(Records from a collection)
=== Section Start ===

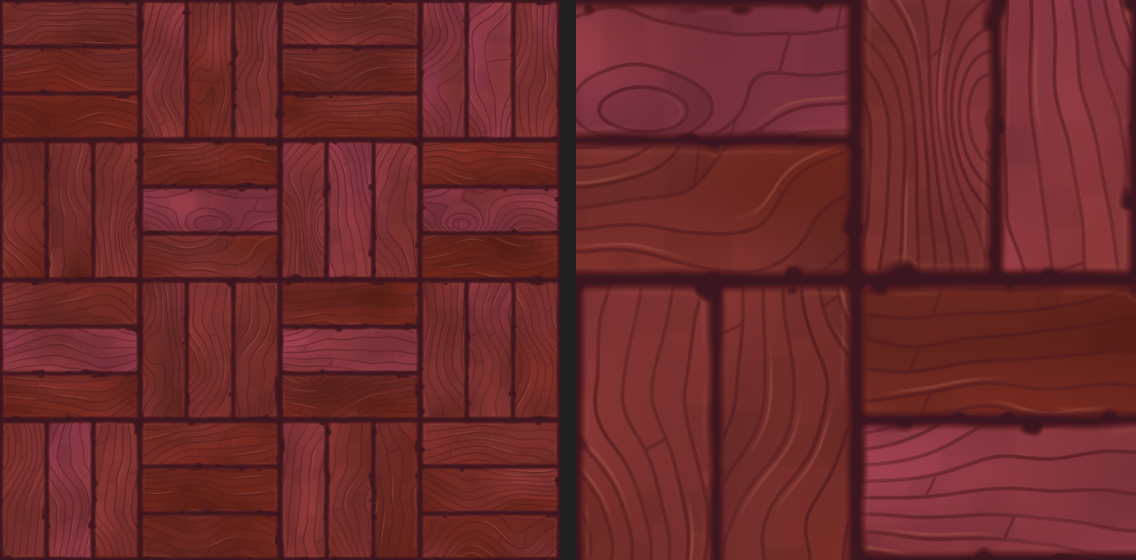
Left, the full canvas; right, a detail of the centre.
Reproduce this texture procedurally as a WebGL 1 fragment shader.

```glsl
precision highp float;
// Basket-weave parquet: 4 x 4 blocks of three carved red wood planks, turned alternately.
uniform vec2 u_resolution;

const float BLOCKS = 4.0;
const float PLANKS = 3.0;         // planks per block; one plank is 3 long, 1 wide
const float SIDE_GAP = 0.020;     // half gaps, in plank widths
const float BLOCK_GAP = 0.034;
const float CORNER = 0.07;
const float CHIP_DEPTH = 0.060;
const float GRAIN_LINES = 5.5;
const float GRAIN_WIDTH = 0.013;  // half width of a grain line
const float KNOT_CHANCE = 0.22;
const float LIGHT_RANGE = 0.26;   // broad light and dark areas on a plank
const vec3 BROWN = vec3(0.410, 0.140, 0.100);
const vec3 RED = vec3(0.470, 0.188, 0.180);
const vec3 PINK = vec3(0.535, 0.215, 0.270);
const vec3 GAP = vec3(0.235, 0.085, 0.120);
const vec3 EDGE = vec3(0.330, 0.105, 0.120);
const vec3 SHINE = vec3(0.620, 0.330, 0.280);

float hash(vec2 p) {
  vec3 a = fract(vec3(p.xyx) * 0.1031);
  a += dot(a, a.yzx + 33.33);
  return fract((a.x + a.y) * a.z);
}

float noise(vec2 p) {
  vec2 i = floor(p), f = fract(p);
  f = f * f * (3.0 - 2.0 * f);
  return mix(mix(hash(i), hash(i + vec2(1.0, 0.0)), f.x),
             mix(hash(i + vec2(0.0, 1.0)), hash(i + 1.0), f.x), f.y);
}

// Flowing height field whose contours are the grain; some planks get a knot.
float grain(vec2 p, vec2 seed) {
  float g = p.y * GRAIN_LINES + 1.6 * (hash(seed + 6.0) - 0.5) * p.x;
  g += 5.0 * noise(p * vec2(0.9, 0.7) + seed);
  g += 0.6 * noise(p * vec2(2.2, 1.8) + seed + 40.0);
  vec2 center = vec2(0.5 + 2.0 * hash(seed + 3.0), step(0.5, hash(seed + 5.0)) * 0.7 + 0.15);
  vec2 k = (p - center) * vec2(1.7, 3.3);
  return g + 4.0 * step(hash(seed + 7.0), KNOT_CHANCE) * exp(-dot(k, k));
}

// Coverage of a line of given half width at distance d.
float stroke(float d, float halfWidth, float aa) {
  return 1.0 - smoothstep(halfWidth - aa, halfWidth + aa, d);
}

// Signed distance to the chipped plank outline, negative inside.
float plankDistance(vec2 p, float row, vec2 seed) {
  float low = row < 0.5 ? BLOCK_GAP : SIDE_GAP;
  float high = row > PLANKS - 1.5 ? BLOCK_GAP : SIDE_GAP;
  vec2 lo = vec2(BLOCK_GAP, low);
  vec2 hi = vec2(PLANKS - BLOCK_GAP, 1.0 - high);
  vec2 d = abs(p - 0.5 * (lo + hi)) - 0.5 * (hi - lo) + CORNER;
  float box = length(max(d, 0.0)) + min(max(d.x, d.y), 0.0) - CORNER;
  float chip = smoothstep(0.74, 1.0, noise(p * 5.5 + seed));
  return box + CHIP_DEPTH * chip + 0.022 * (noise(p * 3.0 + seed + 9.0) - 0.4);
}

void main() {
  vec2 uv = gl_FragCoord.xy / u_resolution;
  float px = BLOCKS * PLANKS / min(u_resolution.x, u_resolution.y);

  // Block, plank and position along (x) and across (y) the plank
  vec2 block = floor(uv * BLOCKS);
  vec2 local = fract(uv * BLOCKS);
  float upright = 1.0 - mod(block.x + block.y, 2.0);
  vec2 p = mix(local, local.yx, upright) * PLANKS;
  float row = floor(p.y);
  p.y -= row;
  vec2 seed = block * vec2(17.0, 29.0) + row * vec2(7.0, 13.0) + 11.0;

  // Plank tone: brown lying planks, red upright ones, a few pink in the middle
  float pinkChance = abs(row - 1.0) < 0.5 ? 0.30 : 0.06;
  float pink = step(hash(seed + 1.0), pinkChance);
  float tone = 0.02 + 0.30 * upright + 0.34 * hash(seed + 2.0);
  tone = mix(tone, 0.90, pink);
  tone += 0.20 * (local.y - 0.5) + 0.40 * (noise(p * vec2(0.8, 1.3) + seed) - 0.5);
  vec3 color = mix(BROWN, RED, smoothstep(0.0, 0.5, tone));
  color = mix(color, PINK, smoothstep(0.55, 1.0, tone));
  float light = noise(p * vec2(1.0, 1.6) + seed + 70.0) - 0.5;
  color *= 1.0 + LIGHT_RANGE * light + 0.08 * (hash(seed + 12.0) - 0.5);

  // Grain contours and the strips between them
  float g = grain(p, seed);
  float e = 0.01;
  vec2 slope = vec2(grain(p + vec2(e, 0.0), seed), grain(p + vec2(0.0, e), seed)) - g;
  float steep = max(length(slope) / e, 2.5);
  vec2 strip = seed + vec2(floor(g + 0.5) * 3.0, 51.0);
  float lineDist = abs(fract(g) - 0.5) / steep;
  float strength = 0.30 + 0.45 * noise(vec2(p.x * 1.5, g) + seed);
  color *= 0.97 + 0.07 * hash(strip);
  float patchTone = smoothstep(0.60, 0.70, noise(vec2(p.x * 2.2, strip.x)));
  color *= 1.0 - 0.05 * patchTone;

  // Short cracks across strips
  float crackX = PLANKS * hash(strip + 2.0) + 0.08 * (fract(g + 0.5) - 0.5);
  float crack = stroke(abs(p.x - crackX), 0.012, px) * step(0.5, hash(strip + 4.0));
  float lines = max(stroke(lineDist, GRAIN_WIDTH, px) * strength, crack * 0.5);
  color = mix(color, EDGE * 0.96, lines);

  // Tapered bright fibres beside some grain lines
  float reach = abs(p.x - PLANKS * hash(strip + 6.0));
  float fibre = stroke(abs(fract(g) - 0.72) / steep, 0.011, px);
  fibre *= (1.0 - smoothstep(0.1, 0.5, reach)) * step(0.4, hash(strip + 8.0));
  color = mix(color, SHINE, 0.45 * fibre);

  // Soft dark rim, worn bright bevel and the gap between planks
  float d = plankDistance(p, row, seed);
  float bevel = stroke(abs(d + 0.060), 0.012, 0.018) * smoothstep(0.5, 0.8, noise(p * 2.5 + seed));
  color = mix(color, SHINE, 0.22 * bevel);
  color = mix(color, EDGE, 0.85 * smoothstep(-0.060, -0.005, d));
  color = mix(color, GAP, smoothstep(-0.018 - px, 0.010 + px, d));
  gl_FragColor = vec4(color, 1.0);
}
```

=== Section End ===
=== Section Start ===

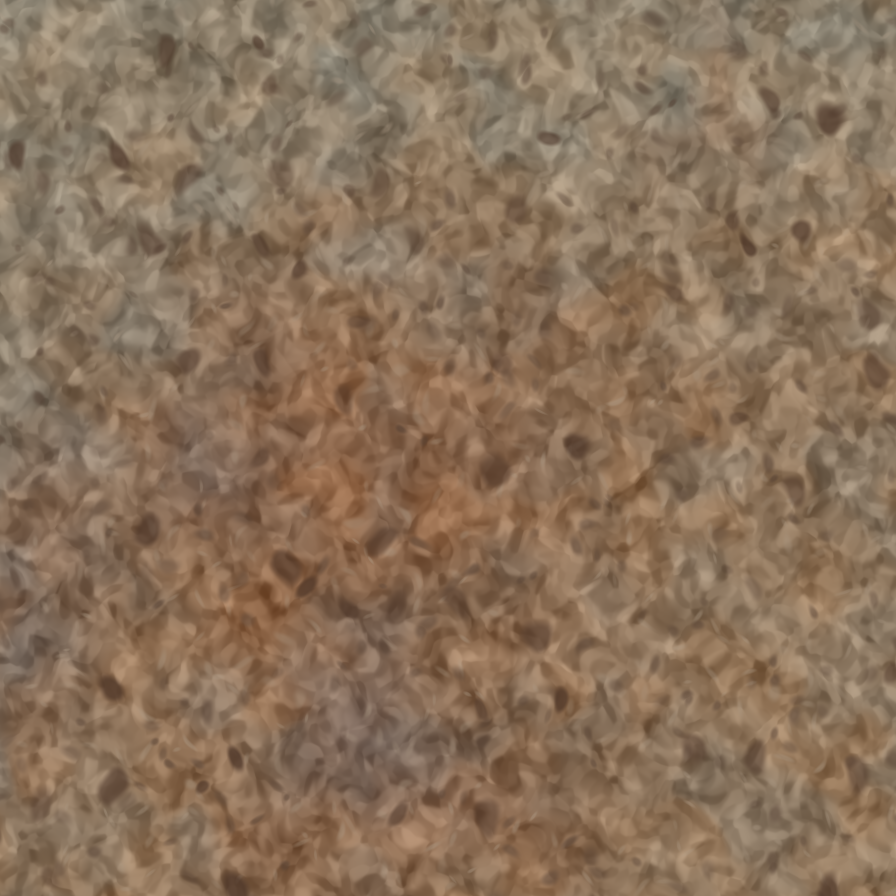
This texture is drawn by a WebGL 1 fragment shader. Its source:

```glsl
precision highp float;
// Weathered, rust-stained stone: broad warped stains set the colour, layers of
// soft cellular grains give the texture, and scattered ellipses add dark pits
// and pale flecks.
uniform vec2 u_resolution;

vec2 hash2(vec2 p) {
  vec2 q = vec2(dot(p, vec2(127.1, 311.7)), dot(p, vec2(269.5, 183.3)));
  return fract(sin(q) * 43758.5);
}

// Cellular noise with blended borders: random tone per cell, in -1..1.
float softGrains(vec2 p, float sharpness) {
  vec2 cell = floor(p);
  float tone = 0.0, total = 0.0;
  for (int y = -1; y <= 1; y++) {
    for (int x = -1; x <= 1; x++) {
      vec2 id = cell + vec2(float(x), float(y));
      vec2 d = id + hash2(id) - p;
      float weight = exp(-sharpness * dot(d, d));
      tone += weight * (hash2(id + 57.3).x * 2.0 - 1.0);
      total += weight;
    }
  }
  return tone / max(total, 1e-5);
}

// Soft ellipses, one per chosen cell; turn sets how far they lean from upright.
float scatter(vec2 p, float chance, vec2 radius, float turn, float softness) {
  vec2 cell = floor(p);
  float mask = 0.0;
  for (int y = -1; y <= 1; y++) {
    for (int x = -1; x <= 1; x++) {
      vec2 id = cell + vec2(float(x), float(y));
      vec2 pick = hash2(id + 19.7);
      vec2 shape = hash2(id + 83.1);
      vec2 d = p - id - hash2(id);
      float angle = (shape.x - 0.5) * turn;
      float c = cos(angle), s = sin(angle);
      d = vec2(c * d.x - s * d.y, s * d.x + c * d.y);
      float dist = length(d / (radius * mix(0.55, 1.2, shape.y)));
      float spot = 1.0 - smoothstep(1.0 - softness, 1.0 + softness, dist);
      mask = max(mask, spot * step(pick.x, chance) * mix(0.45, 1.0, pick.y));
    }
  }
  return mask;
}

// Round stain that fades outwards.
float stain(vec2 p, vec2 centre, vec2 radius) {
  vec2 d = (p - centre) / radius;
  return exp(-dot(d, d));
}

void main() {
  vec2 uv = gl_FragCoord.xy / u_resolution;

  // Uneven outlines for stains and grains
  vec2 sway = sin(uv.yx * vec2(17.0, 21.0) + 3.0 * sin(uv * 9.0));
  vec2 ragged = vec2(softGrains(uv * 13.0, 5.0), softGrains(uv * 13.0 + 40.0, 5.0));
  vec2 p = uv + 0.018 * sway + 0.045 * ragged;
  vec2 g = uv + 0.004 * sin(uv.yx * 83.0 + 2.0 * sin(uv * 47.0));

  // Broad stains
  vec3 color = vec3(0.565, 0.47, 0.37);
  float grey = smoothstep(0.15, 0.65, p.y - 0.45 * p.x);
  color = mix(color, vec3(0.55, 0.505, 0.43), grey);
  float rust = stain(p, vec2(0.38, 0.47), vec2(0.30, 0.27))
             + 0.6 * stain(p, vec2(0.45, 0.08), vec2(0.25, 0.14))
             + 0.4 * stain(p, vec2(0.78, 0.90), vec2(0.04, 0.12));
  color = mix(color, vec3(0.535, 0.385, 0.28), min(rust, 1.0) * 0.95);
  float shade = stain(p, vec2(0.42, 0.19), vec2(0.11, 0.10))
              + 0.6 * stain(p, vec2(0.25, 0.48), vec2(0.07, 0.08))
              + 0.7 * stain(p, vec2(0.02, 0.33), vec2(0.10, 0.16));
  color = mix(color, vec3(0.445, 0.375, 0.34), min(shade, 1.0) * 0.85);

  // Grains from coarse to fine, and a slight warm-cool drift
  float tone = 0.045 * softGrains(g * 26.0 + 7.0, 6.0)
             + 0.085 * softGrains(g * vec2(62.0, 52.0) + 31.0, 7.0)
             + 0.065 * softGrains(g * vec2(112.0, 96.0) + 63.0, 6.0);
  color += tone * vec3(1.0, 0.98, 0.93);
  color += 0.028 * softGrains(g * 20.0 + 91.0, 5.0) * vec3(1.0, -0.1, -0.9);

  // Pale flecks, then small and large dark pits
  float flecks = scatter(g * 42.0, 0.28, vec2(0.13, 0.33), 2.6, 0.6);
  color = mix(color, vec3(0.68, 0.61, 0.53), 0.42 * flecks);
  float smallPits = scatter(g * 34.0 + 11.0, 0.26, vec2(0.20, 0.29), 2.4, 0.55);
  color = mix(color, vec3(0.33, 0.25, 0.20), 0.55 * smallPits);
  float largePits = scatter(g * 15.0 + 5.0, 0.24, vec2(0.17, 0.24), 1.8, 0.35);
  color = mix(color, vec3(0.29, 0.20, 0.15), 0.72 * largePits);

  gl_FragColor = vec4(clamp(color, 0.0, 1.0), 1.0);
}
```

=== Section End ===

> Task prompt: In the records above, find every line that contains the word "radius" and copy it.

> Final answer:
float scatter(vec2 p, float chance, vec2 radius, float turn, float softness) {
      float dist = length(d / (radius * mix(0.55, 1.2, shape.y)));
float stain(vec2 p, vec2 centre, vec2 radius) {
  vec2 d = (p - centre) / radius;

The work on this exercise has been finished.